§ Task to carry out: Exact reproduction of the data is required, with images excluded.

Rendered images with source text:
◆ ◆ ◆
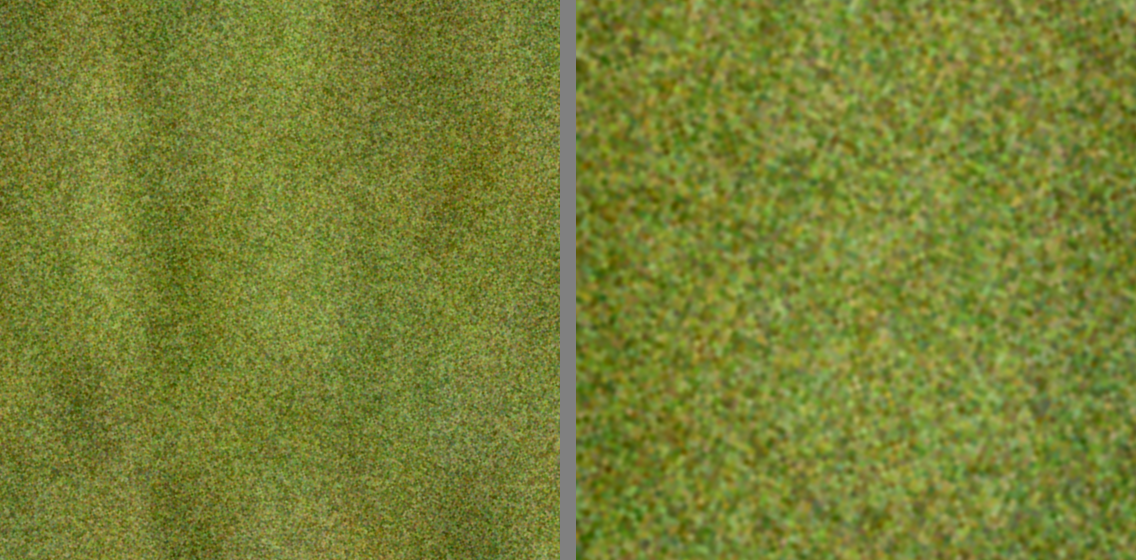
Left: the whole. Right: its middle third, enlarged.
This texture is drawn by a three.js fragment shader. Its source:

```glsl
varying vec2 vUv;

vec3 hash(vec2 p) {
  vec3 q = fract(p.xyx * vec3(0.1031, 0.1030, 0.0973));
  q += dot(q, q.yxz + 33.33);
  return fract((q.xxy + q.yzz) * q.zyx);
}

// Three independent smooth noise channels, each centred on zero
vec3 noise(vec2 p) {
  vec2 cell = floor(p);
  vec2 f = fract(p);
  f = f * f * (3.0 - 2.0 * f);
  vec3 low = mix(hash(cell), hash(cell + vec2(1.0, 0.0)), f.x);
  vec3 high = mix(hash(cell + vec2(0.0, 1.0)), hash(cell + vec2(1.0, 1.0)), f.x);
  return mix(low, high, f.y) - 0.5;
}

vec2 rotate(vec2 p, float angle) {
  float c = cos(angle);
  float s = sin(angle);
  return vec2(c * p.x - s * p.y, s * p.x + c * p.y);
}

// Broad patches, fading with each octave
vec3 patches(vec2 p) {
  vec3 sum = vec3(0.0);
  float strength = 1.0;
  for (int i = 0; i < 5; i++) {
    sum += strength * noise(p);
    p = rotate(p, 0.7) * 2.1 + 17.3;
    strength *= 0.6;
  }
  return sum;
}

// Soft upright band around a slightly leaning line
float band(vec2 p, float centre, float width) {
  float d = (p.x + 0.09 * p.y - centre) / width;
  return exp(-d * d);
}

void main() {
  // Fine blades, turned so that no grid shows
  vec3 grain = noise(rotate(vUv, 0.45) * 275.0 + 71.0);
  grain += 0.8 * noise(rotate(vUv, 1.13) * 225.0 + 340.0);
  grain += 0.35 * noise(rotate(vUv, 0.8) * 110.0 + 520.0);

  // Worn, lush and shaded areas, stretched upwards
  vec3 area = patches(vUv * vec2(6.0, 4.0) + 9.0);
  float light = 0.035 * band(vUv, 0.24, 0.05) - 0.03 * band(vUv, 0.34, 0.06);
  light += 0.03 * band(vUv, 0.55, 0.14) - 0.03 * band(vUv, 0.03, 0.12);
  light -= 0.02 * band(vUv, 0.83, 0.1);

  // Brightness, red against green, and blue vary separately
  float brightness = light + 0.09 * area.x + 0.20 * grain.x;
  float redness = 0.03 * area.y + 0.095 * grain.y;
  float blueness = 0.06 * area.z + 0.16 * grain.z;
  blueness += 0.04 * (1.0 - smoothstep(0.0, 0.15, vUv.x)) * (1.0 - vUv.y);

  vec3 grass = vec3(0.45, 0.484, 0.193);
  grass += brightness * vec3(1.0, 1.0, 0.75);
  grass += redness * vec3(1.0, -0.6, -0.1);
  grass += blueness * vec3(0.1, 0.05, 1.0);
  gl_FragColor = vec4(clamp(grass, 0.0, 1.0), 1.0);
}
```
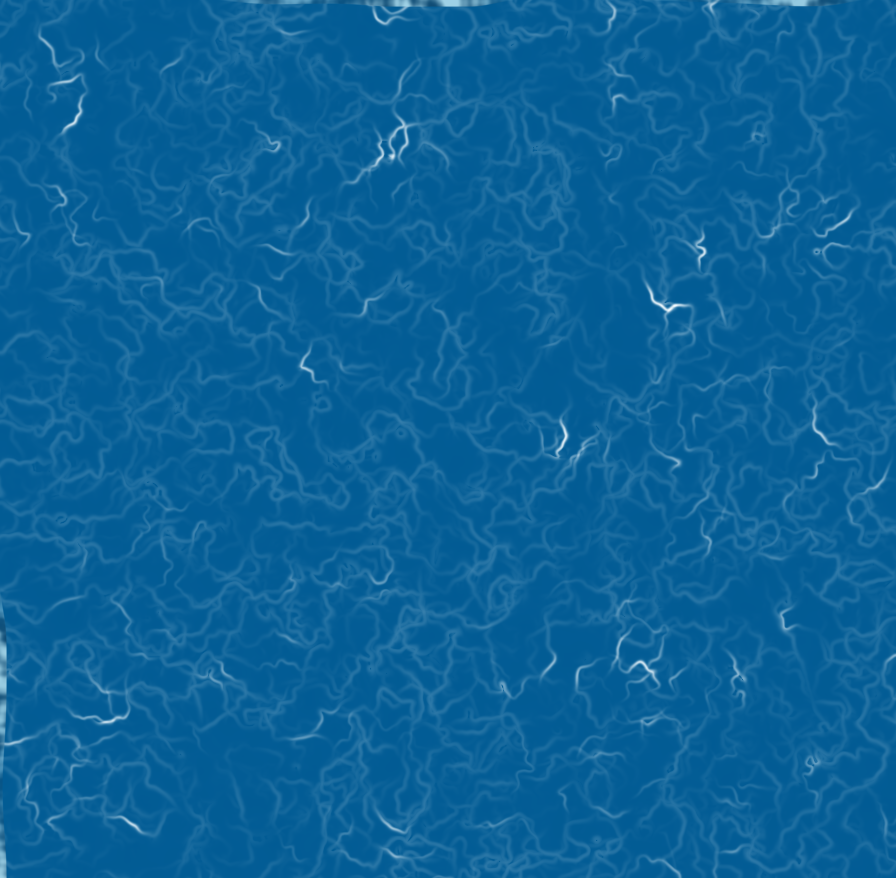
Write a Shadertoy shader that draws this texture.

```glsl
// Rippled blue water: faint, jagged light filaments with scattered white glints.
// Each layer traces the zero contour of warped gradient noise at an even width,
// broken up by patch noise; thin streaked slivers show at the left and top rims.

const vec3 DEEP_BLUE = vec3(0.008, 0.36, 0.582);
const vec3 FOAM_WHITE = vec3(0.94, 0.98, 1.0);
const vec3 RIM_DARK = vec3(0.06, 0.30, 0.46);
const vec3 RIM_PALE = vec3(0.62, 0.82, 0.90);
const int LAYERS = 6;
const float TAU = 6.2831853;

// Integer hash of a lattice cell, from 0 to 1
float hashCell(vec2 cell) {
    uvec2 q = uvec2(ivec2(cell)) * uvec2(1597334673u, 3812015801u);
    uint h = (q.x ^ q.y) * 1597334673u;
    h = (h ^ (h >> 15)) * 2246822519u;
    h ^= h >> 13;
    return float(h >> 8) / 16777216.0;
}

// Contribution of one lattice corner to gradient noise
float cornerSlope(vec2 cell, vec2 offset) {
    float angle = TAU * hashCell(cell);
    return dot(vec2(cos(angle), sin(angle)), offset);
}

float gradientNoise(vec2 p) {
    vec2 cell = floor(p);
    vec2 f = p - cell;
    vec2 s = f * f * f * (f * (f * 6.0 - 15.0) + 10.0);
    vec2 ex = vec2(1.0, 0.0);
    float low = mix(cornerSlope(cell, f), cornerSlope(cell + ex, f - ex), s.x);
    float high = mix(cornerSlope(cell + ex.yx, f - ex.yx),
                     cornerSlope(cell + 1.0, f - 1.0), s.x);
    return mix(low, high, s.y);
}

vec2 noisePair(vec2 p) {
    return vec2(gradientNoise(p), gradientNoise(p + vec2(37.3, 91.7)));
}

// Kinks make the contours wander like cracked light
float filamentField(vec2 p, float frequency, vec2 seed) {
    vec2 kink = 0.022 * noisePair(p * 28.0 + seed)
              + 0.010 * noisePair(p * 66.0 + seed);
    return gradientNoise((p + kink) * frequency + seed);
}

// Approximate distance to the zero contour, in canvas heights
float contourDistance(vec2 p, float frequency, vec2 seed) {
    const float STEP = 0.0008;
    float f = filamentField(p, frequency, seed);
    float fx = filamentField(p + vec2(STEP, 0.0), frequency, seed);
    float fy = filamentField(p + vec2(0.0, STEP), frequency, seed);
    return abs(f) * STEP / (length(vec2(fx - f, fy - f)) + 1e-5);
}

float softLine(float dist, float width) {
    float r = dist / width;
    return exp(-r * r);
}

// Foam amount of one layer: x is the faint thread, y the occasional glint
vec2 filamentLayer(vec2 p, float frequency, vec2 seed) {
    float dist = contourDistance(p, frequency, seed);
    float patches = gradientNoise(p * 13.0 + seed.yx) + 0.5 * gradientNoise(p * 4.0 + seed);
    float presence = smoothstep(-0.22, 0.5, patches);
    float glint = smoothstep(0.18, 0.60, gradientNoise(p * 12.0 - seed)
                + 0.4 * gradientNoise(p * 3.0 + 17.0));
    float thread = presence * (0.135 * softLine(dist, 0.0030)
                             + 0.012 * softLine(dist, 0.007));
    float core = glint * glint * (0.20 + 0.75 * presence) * softLine(dist, 0.0019);
    return vec2(thread, 0.8 * core);
}

// Ragged sliver along a rim: coverage in w, streaked colour in rgb
vec4 rimSliver(float depth, float along, float seed) {
    float extent = smoothstep(0.05, 0.30, gradientNoise(vec2(along * 4.5, seed)));
    float width = 0.0075 * extent;
    float cover = extent * (1.0 - smoothstep(width - 0.001, width + 0.001, depth));
    float streak = gradientNoise(vec2(along * 38.0, depth * 60.0 + seed))
                 + 0.4 * gradientNoise(vec2(along * 120.0, seed));
    return vec4(mix(RIM_DARK, RIM_PALE, smoothstep(-0.45, 0.45, streak)), cover);
}

void mainImage(out vec4 fragColor, in vec2 fragCoord) {
    vec2 uv = fragCoord / iResolution.y;

    // Filaments at several cell sizes; crossings stay nearly as faint as threads
    float foam = 0.0;
    for (int i = 0; i < LAYERS; i++) {
        float k = float(i);
        vec2 layer = filamentLayer(uv, 9.0 + 1.9 * k, vec2(13.7, 29.1) * (k + 1.0));
        foam = max(foam, layer.x) + 0.25 * min(foam, layer.x) + layer.y;
    }

    // Slight unevenness of the water body
    float tint = 0.006 * gradientNoise(uv * 30.0 + 5.0);
    vec3 color = mix(DEEP_BLUE + tint, FOAM_WHITE, min(foam, 1.0));

    // Slivers on the left and top rims
    vec4 leftRim = rimSliver(uv.x, uv.y, 3.4);
    vec4 topRim = rimSliver(1.0 - uv.y, uv.x, 8.6);
    color = mix(color, leftRim.rgb, leftRim.w);
    color = mix(color, topRim.rgb, topRim.w);

    fragColor = vec4(color, 1.0);
}
```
◆ ◆ ◆
§ Output for this exercise:
Left: the whole. Right: its middle third, enlarged.
This texture is drawn by a three.js fragment shader. Its source:

```glsl
varying vec2 vUv;

vec3 hash(vec2 p) {
  vec3 q = fract(p.xyx * vec3(0.1031, 0.1030, 0.0973));
  q += dot(q, q.yxz + 33.33);
  return fract((q.xxy + q.yzz) * q.zyx);
}

// Three independent smooth noise channels, each centred on zero
vec3 noise(vec2 p) {
  vec2 cell = floor(p);
  vec2 f = fract(p);
  f = f * f * (3.0 - 2.0 * f);
  vec3 low = mix(hash(cell), hash(cell + vec2(1.0, 0.0)), f.x);
  vec3 high = mix(hash(cell + vec2(0.0, 1.0)), hash(cell + vec2(1.0, 1.0)), f.x);
  return mix(low, high, f.y) - 0.5;
}

vec2 rotate(vec2 p, float angle) {
  float c = cos(angle);
  float s = sin(angle);
  return vec2(c * p.x - s * p.y, s * p.x + c * p.y);
}

// Broad patches, fading with each octave
vec3 patches(vec2 p) {
  vec3 sum = vec3(0.0);
  float strength = 1.0;
  for (int i = 0; i < 5; i++) {
    sum += strength * noise(p);
    p = rotate(p, 0.7) * 2.1 + 17.3;
    strength *= 0.6;
  }
  return sum;
}

// Soft upright band around a slightly leaning line
float band(vec2 p, float centre, float width) {
  float d = (p.x + 0.09 * p.y - centre) / width;
  return exp(-d * d);
}

void main() {
  // Fine blades, turned so that no grid shows
  vec3 grain = noise(rotate(vUv, 0.45) * 275.0 + 71.0);
  grain += 0.8 * noise(rotate(vUv, 1.13) * 225.0 + 340.0);
  grain += 0.35 * noise(rotate(vUv, 0.8) * 110.0 + 520.0);

  // Worn, lush and shaded areas, stretched upwards
  vec3 area = patches(vUv * vec2(6.0, 4.0) + 9.0);
  float light = 0.035 * band(vUv, 0.24, 0.05) - 0.03 * band(vUv, 0.34, 0.06);
  light += 0.03 * band(vUv, 0.55, 0.14) - 0.03 * band(vUv, 0.03, 0.12);
  light -= 0.02 * band(vUv, 0.83, 0.1);

  // Brightness, red against green, and blue vary separately
  float brightness = light + 0.09 * area.x + 0.20 * grain.x;
  float redness = 0.03 * area.y + 0.095 * grain.y;
  float blueness = 0.06 * area.z + 0.16 * grain.z;
  blueness += 0.04 * (1.0 - smoothstep(0.0, 0.15, vUv.x)) * (1.0 - vUv.y);

  vec3 grass = vec3(0.45, 0.484, 0.193);
  grass += brightness * vec3(1.0, 1.0, 0.75);
  grass += redness * vec3(1.0, -0.6, -0.1);
  grass += blueness * vec3(0.1, 0.05, 1.0);
  gl_FragColor = vec4(clamp(grass, 0.0, 1.0), 1.0);
}
```
Write a Shadertoy shader that draws this texture.

```glsl
// Rippled blue water: faint, jagged light filaments with scattered white glints.
// Each layer traces the zero contour of warped gradient noise at an even width,
// broken up by patch noise; thin streaked slivers show at the left and top rims.

const vec3 DEEP_BLUE = vec3(0.008, 0.36, 0.582);
const vec3 FOAM_WHITE = vec3(0.94, 0.98, 1.0);
const vec3 RIM_DARK = vec3(0.06, 0.30, 0.46);
const vec3 RIM_PALE = vec3(0.62, 0.82, 0.90);
const int LAYERS = 6;
const float TAU = 6.2831853;

// Integer hash of a lattice cell, from 0 to 1
float hashCell(vec2 cell) {
    uvec2 q = uvec2(ivec2(cell)) * uvec2(1597334673u, 3812015801u);
    uint h = (q.x ^ q.y) * 1597334673u;
    h = (h ^ (h >> 15)) * 2246822519u;
    h ^= h >> 13;
    return float(h >> 8) / 16777216.0;
}

// Contribution of one lattice corner to gradient noise
float cornerSlope(vec2 cell, vec2 offset) {
    float angle = TAU * hashCell(cell);
    return dot(vec2(cos(angle), sin(angle)), offset);
}

float gradientNoise(vec2 p) {
    vec2 cell = floor(p);
    vec2 f = p - cell;
    vec2 s = f * f * f * (f * (f * 6.0 - 15.0) + 10.0);
    vec2 ex = vec2(1.0, 0.0);
    float low = mix(cornerSlope(cell, f), cornerSlope(cell + ex, f - ex), s.x);
    float high = mix(cornerSlope(cell + ex.yx, f - ex.yx),
                     cornerSlope(cell + 1.0, f - 1.0), s.x);
    return mix(low, high, s.y);
}

vec2 noisePair(vec2 p) {
    return vec2(gradientNoise(p), gradientNoise(p + vec2(37.3, 91.7)));
}

// Kinks make the contours wander like cracked light
float filamentField(vec2 p, float frequency, vec2 seed) {
    vec2 kink = 0.022 * noisePair(p * 28.0 + seed)
              + 0.010 * noisePair(p * 66.0 + seed);
    return gradientNoise((p + kink) * frequency + seed);
}

// Approximate distance to the zero contour, in canvas heights
float contourDistance(vec2 p, float frequency, vec2 seed) {
    const float STEP = 0.0008;
    float f = filamentField(p, frequency, seed);
    float fx = filamentField(p + vec2(STEP, 0.0), frequency, seed);
    float fy = filamentField(p + vec2(0.0, STEP), frequency, seed);
    return abs(f) * STEP / (length(vec2(fx - f, fy - f)) + 1e-5);
}

float softLine(float dist, float width) {
    float r = dist / width;
    return exp(-r * r);
}

// Foam amount of one layer: x is the faint thread, y the occasional glint
vec2 filamentLayer(vec2 p, float frequency, vec2 seed) {
    float dist = contourDistance(p, frequency, seed);
    float patches = gradientNoise(p * 13.0 + seed.yx) + 0.5 * gradientNoise(p * 4.0 + seed);
    float presence = smoothstep(-0.22, 0.5, patches);
    float glint = smoothstep(0.18, 0.60, gradientNoise(p * 12.0 - seed)
                + 0.4 * gradientNoise(p * 3.0 + 17.0));
    float thread = presence * (0.135 * softLine(dist, 0.0030)
                             + 0.012 * softLine(dist, 0.007));
    float core = glint * glint * (0.20 + 0.75 * presence) * softLine(dist, 0.0019);
    return vec2(thread, 0.8 * core);
}

// Ragged sliver along a rim: coverage in w, streaked colour in rgb
vec4 rimSliver(float depth, float along, float seed) {
    float extent = smoothstep(0.05, 0.30, gradientNoise(vec2(along * 4.5, seed)));
    float width = 0.0075 * extent;
    float cover = extent * (1.0 - smoothstep(width - 0.001, width + 0.001, depth));
    float streak = gradientNoise(vec2(along * 38.0, depth * 60.0 + seed))
                 + 0.4 * gradientNoise(vec2(along * 120.0, seed));
    return vec4(mix(RIM_DARK, RIM_PALE, smoothstep(-0.45, 0.45, streak)), cover);
}

void mainImage(out vec4 fragColor, in vec2 fragCoord) {
    vec2 uv = fragCoord / iResolution.y;

    // Filaments at several cell sizes; crossings stay nearly as faint as threads
    float foam = 0.0;
    for (int i = 0; i < LAYERS; i++) {
        float k = float(i);
        vec2 layer = filamentLayer(uv, 9.0 + 1.9 * k, vec2(13.7, 29.1) * (k + 1.0));
        foam = max(foam, layer.x) + 0.25 * min(foam, layer.x) + layer.y;
    }

    // Slight unevenness of the water body
    float tint = 0.006 * gradientNoise(uv * 30.0 + 5.0);
    vec3 color = mix(DEEP_BLUE + tint, FOAM_WHITE, min(foam, 1.0));

    // Slivers on the left and top rims
    vec4 leftRim = rimSliver(uv.x, uv.y, 3.4);
    vec4 topRim = rimSliver(1.0 - uv.y, uv.x, 8.6);
    color = mix(color, leftRim.rgb, leftRim.w);
    color = mix(color, topRim.rgb, topRim.w);

    fragColor = vec4(color, 1.0);
}
```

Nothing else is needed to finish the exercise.